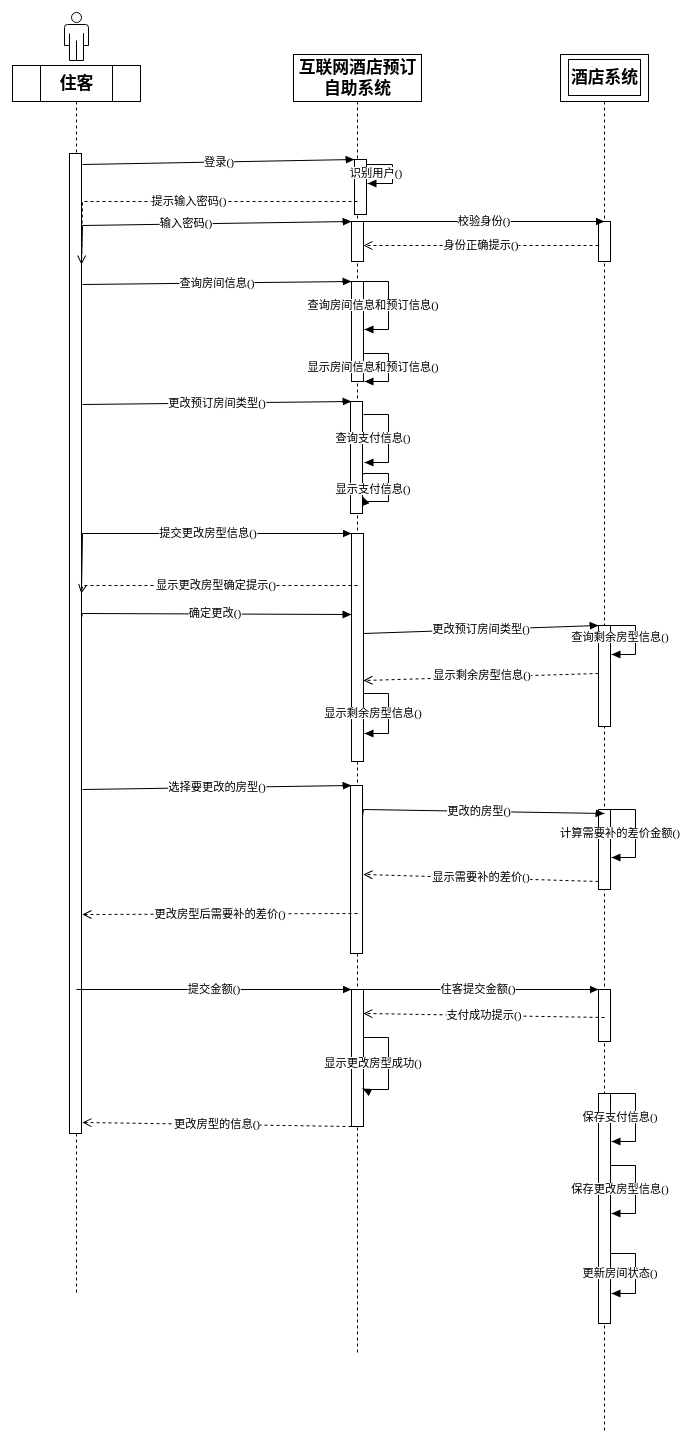
<!DOCTYPE html>
<html lang="zh-CN">
<head>
<meta charset="utf-8">
<title>更改预订房间时序图</title>
<style>
:root { --ink: #000; --paper: #fff; }
* { box-sizing: border-box; margin: 0; padding: 0; }
html, body { width: 692px; height: 1447px; overflow: hidden; background: var(--paper); }
.diagram { position: relative; width: 692px; height: 1447px; overflow: hidden; color: var(--ink); }
.lines { position: absolute; left: 0; top: 0; display: block; fill: none; stroke: var(--ink); stroke-width: 1; }
.box { fill: var(--paper); }
.dash { stroke-dasharray: 3 3; }
.call { marker-end: url(#solid-head); }
.reply { stroke-dasharray: 3 3; marker-end: url(#open-head); }
.participant {
  position: absolute; display: flex; align-items: center; justify-content: center; text-align: center;
  font: 700 16.8px/21px "Noto Sans CJK SC", "Noto Sans CJK JP", sans-serif; white-space: nowrap;
}
.participant span { background: var(--paper); }
.label {
  position: absolute; left: var(--x); top: var(--y); transform: translate(-50%, -50%);
  height: 12px; background: var(--paper); white-space: nowrap;
  font: 400 11.25px/12px "Liberation Serif", "Noto Sans CJK SC", "Noto Sans CJK JP", serif;
}
</style>
</head>
<body>
<main class="diagram">
<svg class="lines" width="692" height="1447" viewBox="0 0 692 1447" aria-hidden="true">
  <defs>
    <marker id="solid-head" markerUnits="userSpaceOnUse" markerWidth="10" markerHeight="10" refX="9" refY="5" orient="auto">
      <path d="M0 1L9 5L0 9Z" fill="#000" stroke="none"/>
    </marker>
    <marker id="open-head" markerUnits="userSpaceOnUse" markerWidth="10" markerHeight="10" refX="9" refY="5" orient="auto">
      <path d="M1 1L9 5L1 9" fill="none" stroke="#000"/>
    </marker>
  </defs>
  <g transform="translate(.5 .5)">
    <g id="actor">
      <circle cx="76" cy="17" r="5"/>
      <path d="M69 60V33M64 45V27Q64 24 67 24H85Q88 24 88 27V45H83V33M83 33V60H69M64 45H69M76 40V60"/>
    </g>

    <g id="lifelines" class="dash">
      <path d="M76 101V1293M357 101V1354M604 101V1431"/>
    </g>

    <g id="heads" class="box">
      <rect x="12" y="65" width="128" height="36"/>
      <path d="M40 65V101M112 65V101"/>
      <rect x="293" y="54" width="128" height="47"/>
      <rect x="321" y="59" width="72" height="36"/>
      <rect x="560" y="54" width="88" height="47"/>
      <rect x="568" y="59" width="72" height="36"/>
    </g>

    <g id="activations" class="box">
      <rect x="69" y="153" width="12" height="980"/>
      <rect x="354" y="159" width="12" height="55"/>
      <rect x="351" y="221" width="12" height="40"/>
      <rect x="351" y="281" width="12" height="100"/>
      <rect x="350" y="401" width="12" height="112"/>
      <rect x="351" y="533" width="12" height="228"/>
      <rect x="350" y="785" width="12" height="168"/>
      <rect x="351" y="989" width="12" height="137"/>
      <rect x="598" y="221" width="12" height="40"/>
      <rect x="598" y="625" width="12" height="101"/>
      <rect x="598" y="809" width="12" height="80"/>
      <rect x="598" y="989" width="12" height="52"/>
      <rect x="598" y="1093" width="12" height="230"/>
    </g>

    <g id="calls">
      <path class="call" d="M82 164L354 159"/>
      <path class="call" d="M81 262L82 225L351 221"/>
      <path class="call" d="M363 221H604"/>
      <path class="call" d="M82 284L351 281"/>
      <path class="call" d="M82 404L351 401"/>
      <path class="call" d="M81 590L82 533H351"/>
      <path class="call" d="M81 617L82 613L351 614"/>
      <path class="call" d="M363 633L598 625"/>
      <path class="call" d="M82 789L351 785"/>
      <path class="call" d="M362 816L363 809L604 813"/>
      <path class="call" d="M76 989H351"/>
      <path class="call" d="M363 994V989H598"/>
    </g>

    <g id="self-calls">
      <path class="call" d="M366 164H392V183H367"/>
      <path class="call" d="M363 281H388V329H364"/>
      <path class="call" d="M363 353H388V381H364"/>
      <path class="call" d="M363 414H388V462H364"/>
      <path class="call" d="M362 475L363 473H388V501H364L362 496"/>
      <path class="call" d="M363 693H388V733H364"/>
      <path class="call" d="M363 1037H388V1089H364L362 1088"/>
      <path class="call" d="M610 625H635V654H611"/>
      <path class="call" d="M610 809H635V857H611"/>
      <path class="call" d="M610 1093H635V1141H611"/>
      <path class="call" d="M610 1165H635V1213H611"/>
      <path class="call" d="M610 1253H635V1293H611"/>
    </g>

    <g id="replies">
      <path class="reply" d="M357 201H82L81 263"/>
      <path class="reply" d="M598 245H364"/>
      <path class="reply" d="M357 585H82L81 592"/>
      <path class="reply" d="M598 673L364 680"/>
      <path class="reply" d="M598 881L364 874"/>
      <path class="reply" d="M357 913L83 914"/>
      <path class="reply" d="M604 1017L364 1013"/>
      <path class="reply" d="M351 1126L83 1122"/>
    </g>
  </g>
</svg>

<h2 class="participant" style="left:41px;top:66px;width:71px;height:32px"><span>住客</span></h2>
<h2 class="participant" style="left:294px;top:55px;width:127px;height:43px"><span>互联网酒店预订<br>自助系统</span></h2>
<h2 class="participant" style="left:561px;top:60px;width:87px;height:32px"><span>酒店系统</span></h2>

<p class="label" style="--x:219px;--y:162px">登录()</p>
<p class="label" style="--x:376px;--y:173px">识别用户()</p>
<p class="label" style="--x:189px;--y:201px">提示输入密码()</p>
<p class="label" style="--x:186px;--y:223px">输入密码()</p>
<p class="label" style="--x:484px;--y:221px">校验身份()</p>
<p class="label" style="--x:481px;--y:245px">身份正确提示()</p>
<p class="label" style="--x:217px;--y:283px">查询房间信息()</p>
<p class="label" style="--x:373px;--y:305px">查询房间信息和预订信息()</p>
<p class="label" style="--x:373px;--y:367px">显示房间信息和预订信息()</p>
<p class="label" style="--x:217px;--y:403px">更改预订房间类型()</p>
<p class="label" style="--x:373px;--y:438px">查询支付信息()</p>
<p class="label" style="--x:373px;--y:489px">显示支付信息()</p>
<p class="label" style="--x:208px;--y:533px">提交更改房型信息()</p>
<p class="label" style="--x:216px;--y:585px">显示更改房型确定提示()</p>
<p class="label" style="--x:215px;--y:613px">确定更改()</p>
<p class="label" style="--x:481px;--y:629px">更改预订房间类型()</p>
<p class="label" style="--x:620px;--y:637px">查询剩余房型信息()</p>
<p class="label" style="--x:482px;--y:675px">显示剩余房型信息()</p>
<p class="label" style="--x:373px;--y:713px">显示剩余房型信息()</p>
<p class="label" style="--x:217px;--y:787px">选择要更改的房型()</p>
<p class="label" style="--x:479px;--y:811px">更改的房型()</p>
<p class="label" style="--x:620px;--y:833px">计算需要补的差价金额()</p>
<p class="label" style="--x:481px;--y:877px">显示需要补的差价()</p>
<p class="label" style="--x:220px;--y:914px">更改房型后需要补的差价()</p>
<p class="label" style="--x:214px;--y:989px">提交金额()</p>
<p class="label" style="--x:478px;--y:989px">住客提交金额()</p>
<p class="label" style="--x:484px;--y:1015px">支付成功提示()</p>
<p class="label" style="--x:373px;--y:1063px">显示更改房型成功()</p>
<p class="label" style="--x:217px;--y:1124px">更改房型的信息()</p>
<p class="label" style="--x:620px;--y:1117px">保存支付信息()</p>
<p class="label" style="--x:620px;--y:1189px">保存更改房型信息()</p>
<p class="label" style="--x:620px;--y:1273px">更新房间状态()</p>
</main>
</body>
</html>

> _WHAT IS BEING ASKED_
Copy down every line of the entries containing the word "white".

> _RESPONSE AREA_
  font: 700 16.8px/21px "Noto Sans CJK SC", "Noto Sans CJK JP", sans-serif; white-space: nowrap;
  height: 12px; background: var(--paper); white-space: nowrap;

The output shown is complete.